Retrieve each line that contains the word "angle" from the entries below.
[RECORDS SHOWN Boundary: Start]
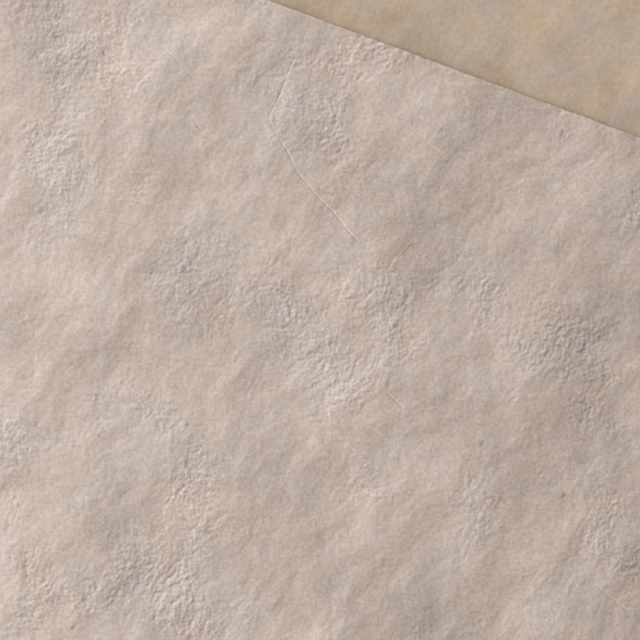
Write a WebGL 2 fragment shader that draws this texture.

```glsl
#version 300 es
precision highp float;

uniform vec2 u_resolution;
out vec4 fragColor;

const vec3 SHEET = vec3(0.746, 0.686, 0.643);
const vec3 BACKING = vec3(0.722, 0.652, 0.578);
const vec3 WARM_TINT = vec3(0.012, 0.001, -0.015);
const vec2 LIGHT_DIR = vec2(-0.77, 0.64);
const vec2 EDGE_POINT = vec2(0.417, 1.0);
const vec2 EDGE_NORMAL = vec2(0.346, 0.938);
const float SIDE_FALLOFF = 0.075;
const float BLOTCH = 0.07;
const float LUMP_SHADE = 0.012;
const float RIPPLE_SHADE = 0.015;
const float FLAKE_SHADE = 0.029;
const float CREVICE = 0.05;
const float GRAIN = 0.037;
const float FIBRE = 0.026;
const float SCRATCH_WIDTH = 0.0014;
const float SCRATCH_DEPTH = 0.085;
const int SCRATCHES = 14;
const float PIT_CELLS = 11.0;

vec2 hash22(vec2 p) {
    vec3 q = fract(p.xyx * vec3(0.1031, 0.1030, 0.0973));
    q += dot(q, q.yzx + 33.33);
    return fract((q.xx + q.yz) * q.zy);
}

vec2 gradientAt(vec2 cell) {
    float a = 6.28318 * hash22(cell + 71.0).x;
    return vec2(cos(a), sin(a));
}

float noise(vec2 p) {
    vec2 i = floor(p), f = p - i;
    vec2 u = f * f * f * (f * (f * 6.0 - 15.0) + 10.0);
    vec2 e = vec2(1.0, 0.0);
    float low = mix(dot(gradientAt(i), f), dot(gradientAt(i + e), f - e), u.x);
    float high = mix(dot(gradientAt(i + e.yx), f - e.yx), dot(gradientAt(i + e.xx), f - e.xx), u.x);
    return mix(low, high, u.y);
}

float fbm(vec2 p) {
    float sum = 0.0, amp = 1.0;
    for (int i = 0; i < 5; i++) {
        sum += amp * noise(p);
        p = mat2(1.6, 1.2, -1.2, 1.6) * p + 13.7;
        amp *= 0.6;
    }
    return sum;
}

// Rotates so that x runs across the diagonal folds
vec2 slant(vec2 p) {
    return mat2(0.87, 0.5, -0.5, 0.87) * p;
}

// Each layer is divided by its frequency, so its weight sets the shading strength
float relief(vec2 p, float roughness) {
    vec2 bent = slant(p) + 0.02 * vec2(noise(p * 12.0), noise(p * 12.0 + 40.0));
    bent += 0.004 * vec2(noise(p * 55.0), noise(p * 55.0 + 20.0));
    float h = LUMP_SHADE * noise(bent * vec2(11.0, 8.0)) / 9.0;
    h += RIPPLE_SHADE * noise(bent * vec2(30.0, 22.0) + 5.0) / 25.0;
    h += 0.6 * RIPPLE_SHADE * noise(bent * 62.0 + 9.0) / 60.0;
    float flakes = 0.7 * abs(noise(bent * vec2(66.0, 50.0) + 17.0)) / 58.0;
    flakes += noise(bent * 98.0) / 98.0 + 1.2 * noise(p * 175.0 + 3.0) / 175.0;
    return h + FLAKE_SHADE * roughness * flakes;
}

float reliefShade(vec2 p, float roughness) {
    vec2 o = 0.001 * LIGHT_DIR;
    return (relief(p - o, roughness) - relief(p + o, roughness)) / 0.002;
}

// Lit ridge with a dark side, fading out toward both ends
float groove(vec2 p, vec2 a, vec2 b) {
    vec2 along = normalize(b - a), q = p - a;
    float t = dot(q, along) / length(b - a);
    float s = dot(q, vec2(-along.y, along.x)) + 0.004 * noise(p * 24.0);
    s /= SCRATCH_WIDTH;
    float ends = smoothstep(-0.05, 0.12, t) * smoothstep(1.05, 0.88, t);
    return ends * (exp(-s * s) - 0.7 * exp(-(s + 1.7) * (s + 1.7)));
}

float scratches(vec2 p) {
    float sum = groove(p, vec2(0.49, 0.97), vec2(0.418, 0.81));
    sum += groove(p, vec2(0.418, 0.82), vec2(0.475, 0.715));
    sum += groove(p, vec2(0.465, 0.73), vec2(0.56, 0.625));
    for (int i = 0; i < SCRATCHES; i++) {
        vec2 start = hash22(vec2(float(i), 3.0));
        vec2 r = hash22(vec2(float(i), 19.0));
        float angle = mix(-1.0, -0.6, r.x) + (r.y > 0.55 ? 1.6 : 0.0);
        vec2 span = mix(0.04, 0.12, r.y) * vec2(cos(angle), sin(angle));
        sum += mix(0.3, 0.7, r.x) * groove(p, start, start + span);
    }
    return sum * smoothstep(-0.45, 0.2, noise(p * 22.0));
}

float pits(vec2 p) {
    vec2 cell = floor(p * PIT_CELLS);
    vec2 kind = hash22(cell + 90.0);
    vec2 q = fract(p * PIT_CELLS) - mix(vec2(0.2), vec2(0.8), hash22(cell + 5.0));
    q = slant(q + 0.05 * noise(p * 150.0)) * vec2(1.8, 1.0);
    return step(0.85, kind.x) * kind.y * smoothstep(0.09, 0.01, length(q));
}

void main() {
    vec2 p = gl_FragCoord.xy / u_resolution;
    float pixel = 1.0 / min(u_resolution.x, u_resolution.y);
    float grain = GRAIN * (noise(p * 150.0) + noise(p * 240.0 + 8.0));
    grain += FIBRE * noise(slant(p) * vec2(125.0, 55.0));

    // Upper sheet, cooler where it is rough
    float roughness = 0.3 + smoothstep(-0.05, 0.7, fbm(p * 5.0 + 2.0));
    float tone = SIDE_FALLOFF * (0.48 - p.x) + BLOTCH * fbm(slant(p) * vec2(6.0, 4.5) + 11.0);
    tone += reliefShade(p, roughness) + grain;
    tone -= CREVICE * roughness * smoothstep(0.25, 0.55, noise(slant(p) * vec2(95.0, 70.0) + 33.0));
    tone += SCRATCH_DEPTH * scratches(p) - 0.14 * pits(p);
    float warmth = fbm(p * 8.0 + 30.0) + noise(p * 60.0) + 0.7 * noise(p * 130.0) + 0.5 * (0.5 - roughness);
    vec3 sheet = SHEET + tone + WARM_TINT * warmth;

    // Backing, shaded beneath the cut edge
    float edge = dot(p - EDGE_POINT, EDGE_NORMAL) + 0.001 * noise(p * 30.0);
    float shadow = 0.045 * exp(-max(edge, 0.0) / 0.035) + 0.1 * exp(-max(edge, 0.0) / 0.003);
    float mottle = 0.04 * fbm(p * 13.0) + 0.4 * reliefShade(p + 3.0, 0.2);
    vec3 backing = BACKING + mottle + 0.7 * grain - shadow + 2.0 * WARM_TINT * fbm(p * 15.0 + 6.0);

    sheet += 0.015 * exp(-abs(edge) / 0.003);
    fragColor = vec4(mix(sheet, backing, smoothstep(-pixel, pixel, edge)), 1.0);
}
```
[RECORDS SHOWN Boundary: End]
[RECORDS SHOWN Boundary: Start]
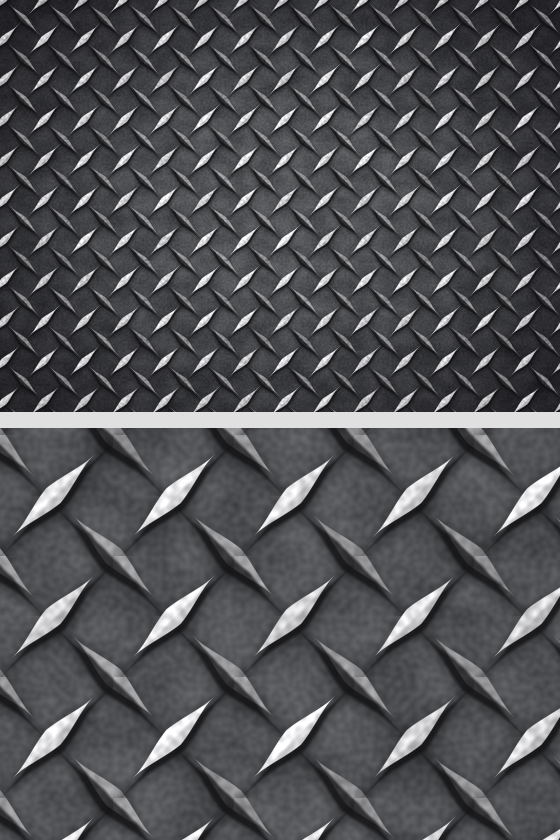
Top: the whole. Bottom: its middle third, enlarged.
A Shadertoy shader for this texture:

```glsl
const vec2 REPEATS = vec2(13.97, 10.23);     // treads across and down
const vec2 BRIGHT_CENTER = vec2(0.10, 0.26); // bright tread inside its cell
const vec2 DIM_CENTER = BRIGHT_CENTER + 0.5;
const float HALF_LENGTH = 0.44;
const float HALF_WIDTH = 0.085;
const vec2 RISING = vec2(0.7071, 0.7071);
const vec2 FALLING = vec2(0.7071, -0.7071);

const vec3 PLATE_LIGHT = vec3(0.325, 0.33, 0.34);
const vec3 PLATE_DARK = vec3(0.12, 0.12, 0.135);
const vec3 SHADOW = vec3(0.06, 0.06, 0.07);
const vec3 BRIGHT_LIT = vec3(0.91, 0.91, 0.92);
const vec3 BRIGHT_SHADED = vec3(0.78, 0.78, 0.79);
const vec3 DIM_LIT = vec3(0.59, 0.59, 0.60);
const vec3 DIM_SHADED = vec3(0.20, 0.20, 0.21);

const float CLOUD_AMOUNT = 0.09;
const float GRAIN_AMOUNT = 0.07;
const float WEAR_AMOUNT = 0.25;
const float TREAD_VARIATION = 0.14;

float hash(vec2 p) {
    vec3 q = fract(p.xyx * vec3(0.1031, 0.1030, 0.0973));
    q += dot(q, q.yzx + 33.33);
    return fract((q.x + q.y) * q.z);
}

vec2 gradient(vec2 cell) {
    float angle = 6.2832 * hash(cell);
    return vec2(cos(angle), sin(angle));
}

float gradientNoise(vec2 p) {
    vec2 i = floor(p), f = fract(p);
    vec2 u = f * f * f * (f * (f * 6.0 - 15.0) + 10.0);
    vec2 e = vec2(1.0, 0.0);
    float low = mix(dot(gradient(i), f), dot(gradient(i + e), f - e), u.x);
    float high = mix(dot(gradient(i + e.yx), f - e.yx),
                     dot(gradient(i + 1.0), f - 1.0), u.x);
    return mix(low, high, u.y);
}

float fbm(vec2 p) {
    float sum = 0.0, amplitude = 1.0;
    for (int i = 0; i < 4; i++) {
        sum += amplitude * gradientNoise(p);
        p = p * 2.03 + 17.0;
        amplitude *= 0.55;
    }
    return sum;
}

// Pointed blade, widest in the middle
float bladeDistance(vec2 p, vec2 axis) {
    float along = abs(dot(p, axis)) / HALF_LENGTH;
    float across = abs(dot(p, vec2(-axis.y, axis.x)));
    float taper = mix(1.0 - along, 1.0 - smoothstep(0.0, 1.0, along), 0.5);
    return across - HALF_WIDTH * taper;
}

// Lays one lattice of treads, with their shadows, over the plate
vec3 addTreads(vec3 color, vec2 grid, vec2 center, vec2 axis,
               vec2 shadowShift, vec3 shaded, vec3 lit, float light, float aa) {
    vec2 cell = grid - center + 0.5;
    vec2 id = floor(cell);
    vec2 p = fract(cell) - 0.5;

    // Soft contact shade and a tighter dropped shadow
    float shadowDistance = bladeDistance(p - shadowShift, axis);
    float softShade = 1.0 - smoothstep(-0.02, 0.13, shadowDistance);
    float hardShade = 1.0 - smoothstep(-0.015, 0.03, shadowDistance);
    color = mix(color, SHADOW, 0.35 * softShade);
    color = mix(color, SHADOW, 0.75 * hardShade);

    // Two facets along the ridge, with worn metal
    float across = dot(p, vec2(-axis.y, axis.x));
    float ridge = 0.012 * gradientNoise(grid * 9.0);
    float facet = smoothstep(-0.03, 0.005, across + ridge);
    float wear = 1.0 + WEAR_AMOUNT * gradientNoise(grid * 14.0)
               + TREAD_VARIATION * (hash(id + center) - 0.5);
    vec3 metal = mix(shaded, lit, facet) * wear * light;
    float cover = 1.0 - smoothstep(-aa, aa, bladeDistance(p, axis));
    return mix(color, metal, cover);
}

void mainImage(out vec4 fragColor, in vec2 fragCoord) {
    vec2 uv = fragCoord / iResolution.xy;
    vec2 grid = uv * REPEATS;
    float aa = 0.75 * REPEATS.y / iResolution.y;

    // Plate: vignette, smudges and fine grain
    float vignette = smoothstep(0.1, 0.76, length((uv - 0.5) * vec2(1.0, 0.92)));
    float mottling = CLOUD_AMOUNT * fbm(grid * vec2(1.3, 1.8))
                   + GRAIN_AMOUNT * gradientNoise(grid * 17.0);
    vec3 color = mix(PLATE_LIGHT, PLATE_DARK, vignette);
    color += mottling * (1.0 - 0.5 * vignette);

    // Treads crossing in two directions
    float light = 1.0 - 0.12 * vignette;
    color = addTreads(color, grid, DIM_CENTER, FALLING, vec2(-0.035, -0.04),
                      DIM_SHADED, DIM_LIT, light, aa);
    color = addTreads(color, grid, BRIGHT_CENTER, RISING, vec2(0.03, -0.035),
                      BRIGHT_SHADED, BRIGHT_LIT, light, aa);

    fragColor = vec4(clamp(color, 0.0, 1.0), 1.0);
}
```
[RECORDS SHOWN Boundary: End]
**PROBLEM SOLUTION**
        float angle = mix(-1.0, -0.6, r.x) + (r.y > 0.55 ? 1.6 : 0.0);
        vec2 span = mix(0.04, 0.12, r.y) * vec2(cos(angle), sin(angle));
    float angle = 6.2832 * hash(cell);
    return vec2(cos(angle), sin(angle));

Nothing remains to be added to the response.